Human curiosity for celestial objects has existed for centuries. In ancient times, people didn’t have the advanced tools like we use nowadays in making celestial observations. In ancient times, they relied on sophisticated tools and very simple technology. One of the relics that prove the existence of space research in ancient times is an ancient observatory located in the city of Gyeongju, on the east coast of South Korea.
Cheomseongdae is the oldest astronomical observation in Asia, and is the oldest scientific installation on Earth. Cheomseongdae means star-gazing tower in Korean. It dates to the 7th century to the time of kingdom of Silla, which had its capital in Gyeongju. Cheomseongdae was designated as the country’s 31st national treasure on December 20, 1962.
Cheomseongdae is a simple tower structure made of stone. It was built in the 7th century, during the reign of Queen Seondeok of the Shilla dynasty that ruled the Korean peninsula. Gyeongju is the former capital of the Silla kingdom with the name of Seorabeol. In this city, many relics of the former kingdom of Silla is still maintained. Although it’s of a very old age, the Cheomseongdae observatory still stands and has became the national cultural heritage of Korea.
The stone structure of the Cheomseongdae building is quite unique. It’s made up of a square shaped base section which consists of 12 blocks of stone. This arrangement was made up of 2 layers with the second layer buried in the ground. The main part of the building is shaped like a bottle. The cylindrical tower has a base circumference greater than the circumference of the top. It’s made up of stone composition totaling 365 pieces. The main part consists of 27 layers. In the middle there is a square window facing north. The number of layers above and below the window amounts to 12 layers. The top is made of two layers of fences. The number 12 represents the number of months in a year. While the number 365 is the number of days in a year.
According to Japanese astrologers, one being Yuji Wada, who did research on the site since 1909, believes that this place was the observatory that was used by royal Silla astronomers to observe the movement of stars and planets, as well as to predict solar and lunar eclipses. Most of the observations at this observatory used the naked eye and/or simple tools such as the gnomon to calculate the movement of the sun.

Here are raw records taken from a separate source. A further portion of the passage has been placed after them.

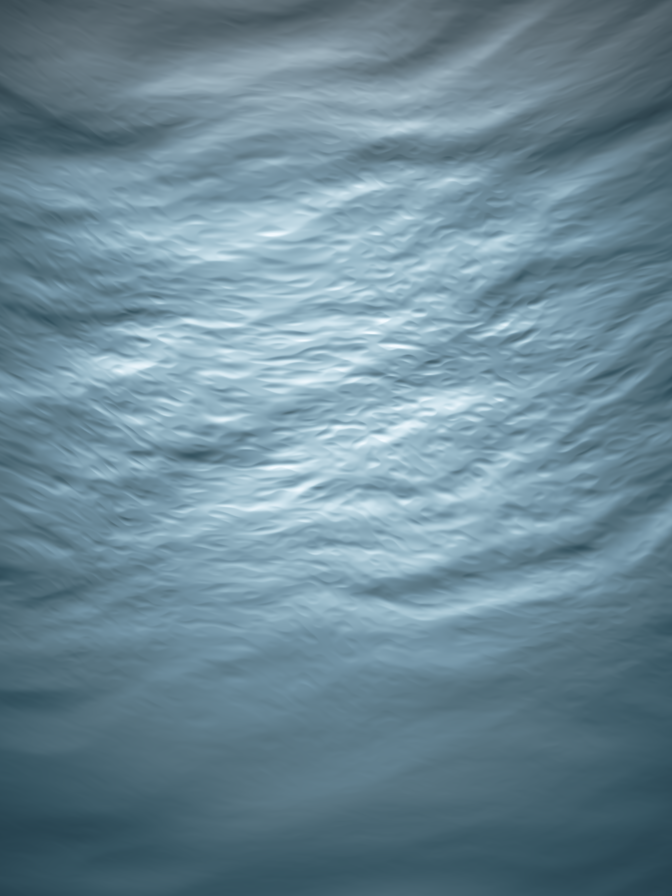
Reproduce this texture procedurally as a WebGL 2 fragment shader.

```glsl
#version 300 es
precision highp float;
// Rippled open water under soft light: stretched noise octaves form a height
// field along bent flow lines, its slope is shaded, long crests are laid over
// it, and an oval glow fading to dark edges sets the tone for a colour ramp.

uniform vec2 u_resolution;
out vec4 fragColor;

const int STOPS = 8;
const vec3 WATER[STOPS] = vec3[STOPS](
    vec3(0.03, 0.09, 0.13), vec3(0.10, 0.20, 0.25),
    vec3(0.21, 0.33, 0.38), vec3(0.34, 0.45, 0.50),
    vec3(0.45, 0.58, 0.65), vec3(0.60, 0.73, 0.79),
    vec3(0.79, 0.88, 0.92), vec3(0.95, 0.98, 1.00));

vec2 hash2(vec2 cell) {
    vec3 h = fract(cell.xyx * vec3(0.1031, 0.1030, 0.0973));
    h += dot(h, h.yzx + 33.33);
    return fract((h.xx + h.yz) * h.zy);
}

float cornerSlope(vec2 cell, vec2 offset) {
    return dot(hash2(cell) * 2.0 - 1.0, offset);
}

// Gradient noise, roughly -0.7 to 0.7
float noise(vec2 p) {
    vec2 i = floor(p), f = p - i;
    vec2 u = f * f * f * (f * (f * 6.0 - 15.0) + 10.0);
    vec2 e = vec2(1.0, 0.0);
    float low = mix(cornerSlope(i, f), cornerSlope(i + e, f - e), u.x);
    float high = mix(cornerSlope(i + e.yx, f - e.yx),
                     cornerSlope(i + e.xx, f - e.xx), u.x);
    return mix(low, high, u.y);
}

// Straightens the curved flow: streaks fall on the left and climb on the right
vec2 flowSpace(vec2 p) {
    float bend = mix(0.2, 0.46, smoothstep(0.25, 0.6, p.y));
    float x = p.x - 0.25;
    vec2 drift = vec2(noise(p * 4.0 + 7.0), noise(p * vec2(4.0, 5.0) + 31.0));
    return vec2(p.x, p.y - bend * x * x) + drift * vec2(0.06, 0.035);
}

// Swell plus finer ripples; every octave has a similar steepness
float waveHeight(vec2 q, float detail) {
    float height = 0.0;
    vec2 freq = vec2(2.6, 8.0);
    for (int i = 0; i < 5; i++) {
        float k = float(i);
        vec2 s = vec2(q.x, q.y + q.x * 0.09 * (k - 2.0));
        float n = noise(s * freq + k * 17.3);
        float ridge = 0.3 - sqrt(n * n + 0.006);
        float gain = i < 2 ? 1.0 : detail;
        height += gain * mix(n, ridge * 1.2, 0.55) / freq.y;
        freq *= vec2(2.05, 1.88);
    }
    return height;
}

// Long broken crests, each a light band above a darker trough
float crestLight(vec2 q) {
    float light = 0.0;
    for (int i = 0; i < 6; i++) {
        float k = float(i);
        vec2 seed = hash2(vec2(k + 3.0, 11.0));
        float level = 0.23 + 0.125 * k + 0.05 * (seed.x - 0.5);
        float wobble = 0.05 * noise(vec2(q.x * 4.0, k * 5.7))
                     + 0.010 * noise(vec2(q.x * 16.0, k * 9.1));
        float d = q.y - level - wobble;
        float width = mix(0.009, 0.017, seed.y);
        float band = exp(-pow(d / width, 2.0));
        float trough = exp(-pow((d + 2.0 * width) / (1.5 * width), 2.0));
        float reach = smoothstep(-0.15, 0.35, noise(vec2(q.x * 3.0 + k * 4.3, k + 0.5)));
        light += reach * (band - 0.8 * trough);
    }
    return light;
}

// Oval pool of light, dark towards the corners and the bottom
float glow(vec2 p) {
    vec2 d = (p - vec2(0.37, 0.58)) / vec2(0.50, 0.60);
    return 0.09 + 0.66 * exp(-dot(d, d));
}

vec3 waterColor(float tone) {
    float t = clamp((tone - 0.045) / 0.135, 0.0, float(STOPS) - 1.001);
    int i = int(t);
    return mix(WATER[i], WATER[i + 1], fract(t));
}

void main() {
    vec2 p = gl_FragCoord.xy / u_resolution.y;
    vec2 q = flowSpace(p);

    // Ripples gather in the middle; the foreground and far water stay smooth
    vec2 fromCentre = (p - vec2(0.39, 0.56)) / vec2(0.42, 0.24);
    float detail = 0.15 + 0.95 * exp(-dot(fromCentre, fromCentre));
    float calm = mix(0.35, 1.0, smoothstep(0.12, 0.42, p.y));

    // Shade by the slope facing the light
    vec2 toLight = vec2(-0.0006, 0.002);
    float slope = (waveHeight(q, detail) - waveHeight(q + toLight, detail)) / 0.002;
    float sheen = noise(q * vec2(2.2, 6.5) + 51.0);

    float base = glow(p);
    float contrast = calm * mix(0.6, 1.0, smoothstep(0.15, 0.6, base));
    float tone = base + contrast * (0.125 * slope + 0.16 * sheen + 0.13 * crestLight(q));

    // Distant water reflects a greyer sky
    vec3 color = waterColor(tone);
    float grey = dot(color, vec3(0.3, 0.59, 0.11));
    color = mix(color, grey * vec3(1.0, 1.01, 1.04), 0.45 * smoothstep(0.72, 1.0, p.y));
    fragColor = vec4(color, 1.0);
}
```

In 1982, after some research, the Cheomseongdae in Gyeongju was declared as one of the world’s oldest observatory buildings that are still standing today.